* _WORK REQUEST_
Give the number of lines in the entries below that hold "fill", with no accompanying words.

* _DATA RECORDS_
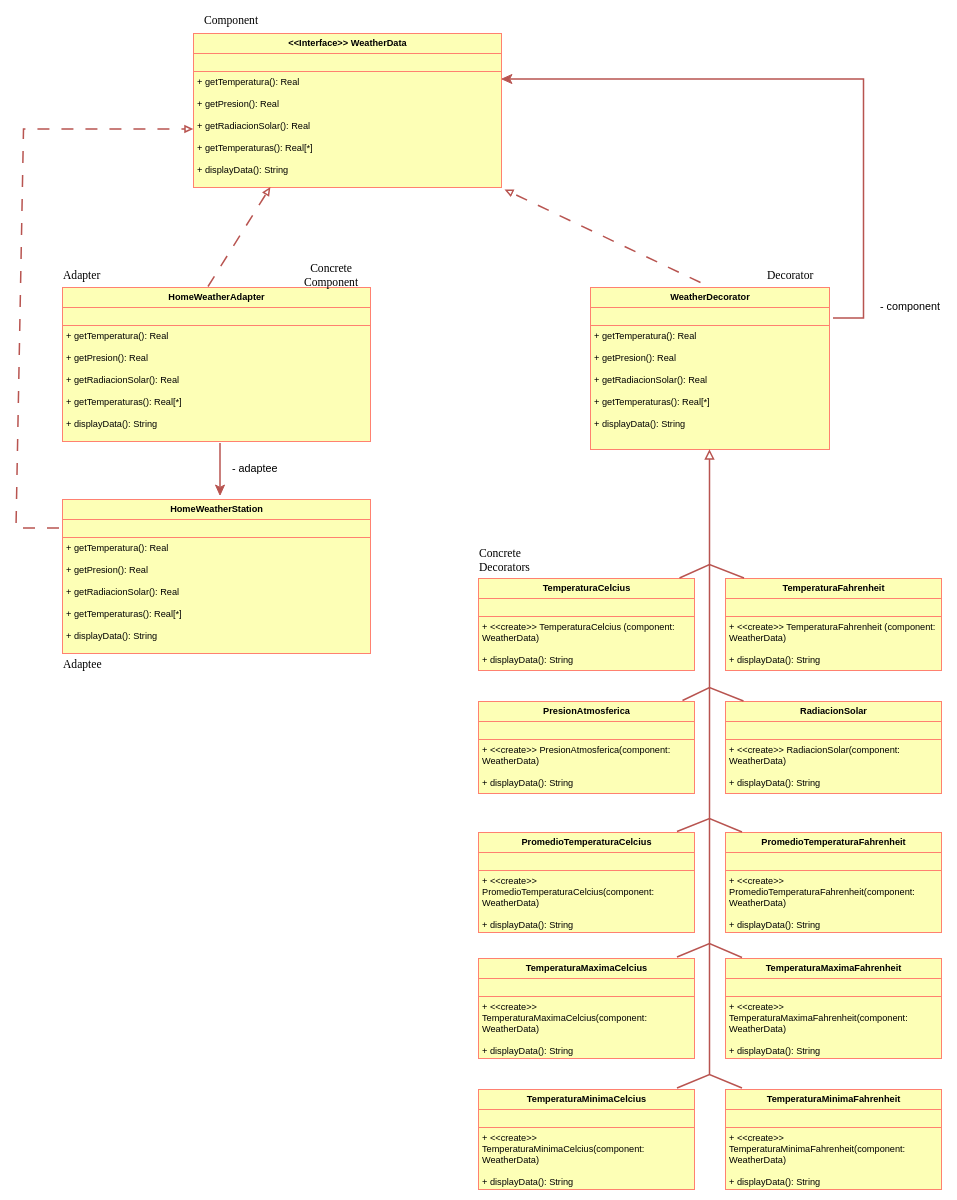
<!DOCTYPE html>
<html lang="es">
<head>
<meta charset="utf-8">
<title>WeatherData class diagram</title>
<style>
:root {
  --paper: #ffffff;
  --box: #fdffb6;
  --rule: #ff8170;
  --line: #b85450;
  --ink: #000000;
}
* { box-sizing: border-box; margin: 0; padding: 0; }
body { width: 957px; height: 1200px; overflow: hidden; background: var(--paper); }
.diagram {
  position: relative; width: 957px; height: 1200px; overflow: hidden;
  color: var(--ink); font: 9.2px/11px "Liberation Sans", Arial, sans-serif;
}
.connectors { position: absolute; left: 0; top: 0; fill: none; stroke: var(--line); stroke-width: 1.5; }
.dashed { stroke-dasharray: 12 12; }
.class {
  position: absolute; display: flex; flex-direction: column;
  background: var(--box); border: 1px solid var(--rule); white-space: nowrap;
}
.class h2 {
  height: 20px; border-bottom: 1px solid var(--rule);
  font-size: 9.2px; line-height: 19px; font-weight: 700; text-align: center;
}
.attributes { height: 18px; border-bottom: 1px solid var(--rule); }
.operations { list-style: none; display: flex; flex-direction: column; gap: 11px; padding: 5px 0 0 3px; }
.wide { width: 309px; height: 155px; }
.interface { left: 193px; top: 33px; }
.adapter { left: 62px; top: 287px; }
.station { left: 62px; top: 499px; }
.decorator { left: 590px; top: 287px; width: 240px; height: 163px; }
.concrete { width: 217px; height: 101px; }
.short { height: 93px; }
.celcius { left: 478px; }
.fahrenheit { left: 725px; }
.row-1 { top: 578px; }
.row-2 { top: 701px; }
.row-3 { top: 832px; }
.row-4 { top: 958px; }
.row-5 { top: 1089px; }
.role, .end { position: absolute; white-space: nowrap; }
.role { font: 11.6px/14px "Liberation Serif", "Times New Roman", serif; }
.end { font-size: 10.8px; line-height: 13px; }
.centered { text-align: center; }
</style>
</head>
<body>
<main class="diagram">

  <section class="class wide interface">
    <h2>&lt;&lt;Interface&gt;&gt; WeatherData</h2>
    <div class="attributes"></div>
    <ul class="operations">
      <li>+ getTemperatura(): Real</li>
      <li>+ getPresion(): Real</li>
      <li>+ getRadiacionSolar(): Real</li>
      <li>+ getTemperaturas(): Real[*]</li>
      <li>+ displayData(): String</li>
    </ul>
  </section>

  <section class="class wide adapter">
    <h2>HomeWeatherAdapter</h2>
    <div class="attributes"></div>
    <ul class="operations">
      <li>+ getTemperatura(): Real</li>
      <li>+ getPresion(): Real</li>
      <li>+ getRadiacionSolar(): Real</li>
      <li>+ getTemperaturas(): Real[*]</li>
      <li>+ displayData(): String</li>
    </ul>
  </section>

  <section class="class wide station">
    <h2>HomeWeatherStation</h2>
    <div class="attributes"></div>
    <ul class="operations">
      <li>+ getTemperatura(): Real</li>
      <li>+ getPresion(): Real</li>
      <li>+ getRadiacionSolar(): Real</li>
      <li>+ getTemperaturas(): Real[*]</li>
      <li>+ displayData(): String</li>
    </ul>
  </section>

  <section class="class decorator">
    <h2>WeatherDecorator</h2>
    <div class="attributes"></div>
    <ul class="operations">
      <li>+ getTemperatura(): Real</li>
      <li>+ getPresion(): Real</li>
      <li>+ getRadiacionSolar(): Real</li>
      <li>+ getTemperaturas(): Real[*]</li>
      <li>+ displayData(): String</li>
    </ul>
  </section>

  <section class="class concrete short celcius row-1">
    <h2>TemperaturaCelcius</h2>
    <div class="attributes"></div>
    <ul class="operations">
      <li>+ &lt;&lt;create&gt;&gt; TemperaturaCelcius (component:<br>WeatherData)</li>
      <li>+ displayData(): String</li>
    </ul>
  </section>
  <section class="class concrete short fahrenheit row-1">
    <h2>TemperaturaFahrenheit</h2>
    <div class="attributes"></div>
    <ul class="operations">
      <li>+ &lt;&lt;create&gt;&gt; TemperaturaFahrenheit (component:<br>WeatherData)</li>
      <li>+ displayData(): String</li>
    </ul>
  </section>

  <section class="class concrete short celcius row-2">
    <h2>PresionAtmosferica</h2>
    <div class="attributes"></div>
    <ul class="operations">
      <li>+ &lt;&lt;create&gt;&gt; PresionAtmosferica(component:<br>WeatherData)</li>
      <li>+ displayData(): String</li>
    </ul>
  </section>
  <section class="class concrete short fahrenheit row-2">
    <h2>RadiacionSolar</h2>
    <div class="attributes"></div>
    <ul class="operations">
      <li>+ &lt;&lt;create&gt;&gt; RadiacionSolar(component:<br>WeatherData)</li>
      <li>+ displayData(): String</li>
    </ul>
  </section>

  <section class="class concrete celcius row-3">
    <h2>PromedioTemperaturaCelcius</h2>
    <div class="attributes"></div>
    <ul class="operations">
      <li>+ &lt;&lt;create&gt;&gt;<br>PromedioTemperaturaCelcius(component:<br>WeatherData)</li>
      <li>+ displayData(): String</li>
    </ul>
  </section>
  <section class="class concrete fahrenheit row-3">
    <h2>PromedioTemperaturaFahrenheit</h2>
    <div class="attributes"></div>
    <ul class="operations">
      <li>+ &lt;&lt;create&gt;&gt;<br>PromedioTemperaturaFahrenheit(component:<br>WeatherData)</li>
      <li>+ displayData(): String</li>
    </ul>
  </section>

  <section class="class concrete celcius row-4">
    <h2>TemperaturaMaximaCelcius</h2>
    <div class="attributes"></div>
    <ul class="operations">
      <li>+ &lt;&lt;create&gt;&gt;<br>TemperaturaMaximaCelcius(component:<br>WeatherData)</li>
      <li>+ displayData(): String</li>
    </ul>
  </section>
  <section class="class concrete fahrenheit row-4">
    <h2>TemperaturaMaximaFahrenheit</h2>
    <div class="attributes"></div>
    <ul class="operations">
      <li>+ &lt;&lt;create&gt;&gt;<br>TemperaturaMaximaFahrenheit(component:<br>WeatherData)</li>
      <li>+ displayData(): String</li>
    </ul>
  </section>

  <section class="class concrete celcius row-5">
    <h2>TemperaturaMinimaCelcius</h2>
    <div class="attributes"></div>
    <ul class="operations">
      <li>+ &lt;&lt;create&gt;&gt;<br>TemperaturaMinimaCelcius(component:<br>WeatherData)</li>
      <li>+ displayData(): String</li>
    </ul>
  </section>
  <section class="class concrete fahrenheit row-5">
    <h2>TemperaturaMinimaFahrenheit</h2>
    <div class="attributes"></div>
    <ul class="operations">
      <li>+ &lt;&lt;create&gt;&gt;<br>TemperaturaMinimaFahrenheit(component:<br>WeatherData)</li>
      <li>+ displayData(): String</li>
    </ul>
  </section>

  <svg class="connectors" width="957" height="1200" viewBox="0 0 957 1200" aria-hidden="true">
    <defs>
      <marker id="realizes" markerUnits="userSpaceOnUse" markerWidth="10" markerHeight="10" refX="1" refY="5" orient="auto">
        <polygon points="1,2 7.5,5 1,8" fill="#ffffff" stroke="#b85450" stroke-width="1.5"/>
      </marker>
      <marker id="points-to" markerUnits="userSpaceOnUse" markerWidth="12" markerHeight="12" refX="3" refY="6" orient="auto">
        <polygon points="1,1.5 11,6 1,10.5 3.5,6" fill="#b85450" stroke="#b85450" stroke-width="1"/>
      </marker>
    </defs>
    <g class="dashed">
      <polyline points="59,528 16,528 23.5,129 185,129" marker-end="url(#realizes)"/>
      <line x1="208" y1="286.5" x2="266" y2="194" marker-end="url(#realizes)"/>
      <line x1="700.5" y1="282.5" x2="512" y2="193" marker-end="url(#realizes)"/>
    </g>
    <polyline points="833,318 863.5,318 863.5,79 510,79" marker-end="url(#points-to)"/>
    <line x1="220" y1="443" x2="220" y2="487" marker-end="url(#points-to)"/>
    <g class="inheritance">
      <line x1="709.5" y1="459" x2="709.5" y2="1074"/>
      <polygon points="709.5,451 713.5,459 705.5,459" fill="#ffffff"/>
      <polyline points="679.5,578 709.5,564.5 744,578"/>
      <polyline points="682.5,700.5 709.5,687.5 743.5,701"/>
      <polyline points="677,831.5 709.5,818.5 742,832"/>
      <polyline points="677,957 709.5,943.5 742,957.5"/>
      <polyline points="677,1088 709.5,1074.5 742,1088"/>
    </g>
  </svg>

  <p class="role" style="left:204px;top:14px">Component</p>
  <p class="role" style="left:63px;top:269px">Adapter</p>
  <p class="role centered" style="left:304px;top:262px">Concrete<br>Component</p>
  <p class="role" style="left:767px;top:269px">Decorator</p>
  <p class="role" style="left:63px;top:658px">Adaptee</p>
  <p class="role" style="left:479px;top:547px">Concrete<br>Decorators</p>
  <p class="end" style="left:880px;top:300px">- component</p>
  <p class="end" style="left:232px;top:462px">- adaptee</p>
</main>
</body>
</html>
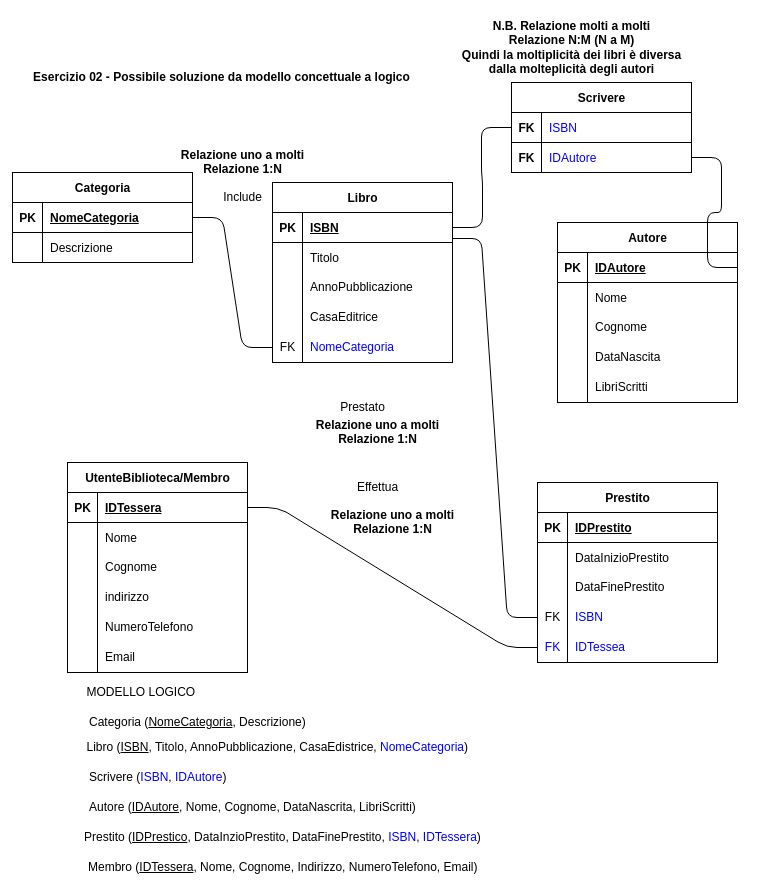
<!DOCTYPE html>
<html lang="it">
<head>
<meta charset="utf-8">
<title>Esercizio 02 - Modello logico</title>
<style>
:root { --ink: #000; --foreign: #00f; --paper: #fff; }
* { box-sizing: border-box; margin: 0; padding: 0; }
html, body { overflow: hidden; background: var(--paper); }
.diagram { position: relative; width: 759px; height: 894px; overflow: hidden; background: var(--paper); color: var(--ink); font: 12px/14.4px "Liberation Sans", Arial, sans-serif; }
.entity { position: absolute; left: var(--x); top: var(--y); width: 181px; border: solid var(--ink); border-width: 0 1px 1px; background: var(--paper); }
.entity h2 { height: 30px; border-top: 1px solid var(--ink); font: inherit; font-weight: 700; line-height: 30px; text-align: center; }
.row { display: grid; grid-template-columns: 30px 1fr; height: 30px; line-height: 30px; }
.row.ruled { border-top: 1px solid var(--ink); }
.row > * { white-space: nowrap; }
.key { border-right: 1px solid var(--ink); text-align: center; }
.field { padding-left: 7px; }
.primary, .row .strong { font-weight: 700; }
.primary .field { text-decoration: underline; }
.foreign { color: var(--foreign); }
.label { position: absolute; left: var(--x); top: var(--y); width: var(--w); text-align: center; white-space: nowrap; }
.bold { font-weight: 700; }
.links { position: absolute; left: 0; top: 0; fill: none; stroke: var(--ink); }
.schema { position: absolute; left: 84px; top: 685px; display: flex; flex-direction: column; gap: 15.6px; list-style: none; white-space: nowrap; }
.schema li { margin-left: var(--indent, 0); }
.schema .close { margin-top: -5px; }
</style>
</head>
<body>
<main class="diagram">
  <h1 class="label bold" style="--x:33px;--y:70px;--w:377px;font-size:12px">Esercizio 02 - Possibile soluzione da modello concettuale a logico</h1>
  <p class="label bold" style="--x:461px;--y:19px;--w:221px">N.B. Relazione molti a molti<br>Relazione N:M (N a M)<br>Quindi la moltiplicità dei libri è diversa<br>dalla molteplicità degli autori</p>

  <section class="entity" style="--x:12px;--y:172px">
    <h2>Categoria</h2>
    <div class="row ruled primary"><span class="key">PK</span><span class="field">NomeCategoria</span></div>
    <div class="row ruled"><span class="key"></span><span class="field">Descrizione</span></div>
  </section>

  <section class="entity" style="--x:272px;--y:182px">
    <h2>Libro</h2>
    <div class="row ruled primary"><span class="key">PK</span><span class="field">ISBN</span></div>
    <div class="row ruled"><span class="key"></span><span class="field">Titolo</span></div>
    <div class="row"><span class="key"></span><span class="field">AnnoPubblicazione</span></div>
    <div class="row"><span class="key"></span><span class="field">CasaEditrice</span></div>
    <div class="row"><span class="key">FK</span><span class="field foreign">NomeCategoria</span></div>
  </section>

  <section class="entity" style="--x:511px;--y:82px">
    <h2>Scrivere</h2>
    <div class="row ruled"><span class="key strong">FK</span><span class="field foreign">ISBN</span></div>
    <div class="row ruled"><span class="key strong">FK</span><span class="field foreign">IDAutore</span></div>
  </section>

  <section class="entity" style="--x:557px;--y:222px">
    <h2>Autore</h2>
    <div class="row ruled primary"><span class="key">PK</span><span class="field">IDAutore</span></div>
    <div class="row ruled"><span class="key"></span><span class="field">Nome</span></div>
    <div class="row"><span class="key"></span><span class="field">Cognome</span></div>
    <div class="row"><span class="key"></span><span class="field">DataNascita</span></div>
    <div class="row"><span class="key"></span><span class="field">LibriScritti</span></div>
  </section>

  <section class="entity" style="--x:67px;--y:462px">
    <h2>UtenteBiblioteca/Membro</h2>
    <div class="row ruled primary"><span class="key">PK</span><span class="field">IDTessera</span></div>
    <div class="row ruled"><span class="key"></span><span class="field">Nome</span></div>
    <div class="row"><span class="key"></span><span class="field">Cognome</span></div>
    <div class="row"><span class="key"></span><span class="field">indirizzo</span></div>
    <div class="row"><span class="key"></span><span class="field">NumeroTelefono</span></div>
    <div class="row"><span class="key"></span><span class="field">Email</span></div>
  </section>

  <section class="entity" style="--x:537px;--y:482px">
    <h2>Prestito</h2>
    <div class="row ruled primary"><span class="key">PK</span><span class="field">IDPrestito</span></div>
    <div class="row ruled"><span class="key"></span><span class="field">DataInizioPrestito</span></div>
    <div class="row"><span class="key"></span><span class="field">DataFinePrestito</span></div>
    <div class="row"><span class="key">FK</span><span class="field foreign">ISBN</span></div>
    <div class="row"><span class="key foreign" style="border-color:var(--ink)">FK</span><span class="field foreign">IDTessea</span></div>
  </section>

  <svg class="links" width="759" height="894" viewBox="0 0 759 894" aria-hidden="true">
    <path id="categoria-libro" d="M192 217.5H212Q222 217.5 224 227L241 338Q243 347.5 252 347.5H272"/>
    <path id="libro-scrivere" d="M452 227.5H472Q482.5 227.5 482.5 217V187Q482.5 182 482 177T481.5 167V137Q481.5 127.5 491 127.5H511"/>
    <path id="libro-prestito" d="M452 238.5H472Q481 238.5 482 248L506.5 607Q507 617.5 517 617.5H537"/>
    <path id="utente-prestito" d="M247 507.5H267Q277 507.5 286 512L498 642Q507 647.5 517 647.5H537"/>
    <path id="scrivere-autore" d="M691 157.5H711Q721.5 157.5 721.5 167V205Q721.5 212.5 718 212.5H715Q707.5 212.5 707.5 222V257Q707.5 267.5 717 267.5H737"/>
  </svg>

  <p class="label bold" style="--x:180px;--y:148px;--w:125px">Relazione uno a molti<br>Relazione 1:N</p>
  <p class="label" style="--x:222px;--y:190px;--w:41px">Include</p>
  <p class="label" style="--x:337px;--y:400px;--w:51px">Prestato</p>
  <p class="label bold" style="--x:315px;--y:418px;--w:125px">Relazione uno a molti<br>Relazione 1:N</p>
  <p class="label" style="--x:352px;--y:480px;--w:51px">Effettua</p>
  <p class="label bold" style="--x:330px;--y:508px;--w:125px">Relazione uno a molti<br>Relazione 1:N</p>

  <ul class="schema">
    <li style="--indent:2.5px">MODELLO LOGICO</li>
    <li style="--indent:5px">Categoria (<u>NomeCategoria</u>, Descrizione)</li>
    <li class="close" style="--indent:2.5px">Libro (<u>ISBN</u>, Titolo, AnnoPubblicazione, CasaEdistrice, <span class="foreign">NomeCategoria</span>)</li>
    <li style="--indent:5px">Scrivere (<span class="foreign">ISBN</span>, <span class="foreign">IDAutore</span>)</li>
    <li style="--indent:5px">Autore (<u>IDAutore</u>, Nome, Cognome, DataNascrita, LibriScritti)</li>
    <li>Prestito (<u>IDPrestico</u>, DataInzioPrestito, DataFinePrestito, <span class="foreign">ISBN</span>, <span class="foreign">IDTessera</span>)</li>
    <li style="--indent:4px">Membro (<u>IDTessera</u>, Nome, Cognome, Indirizzo, NumeroTelefono, Email)</li>
  </ul>
</main>
</body>
</html>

* _EXERCISE RESULT_
5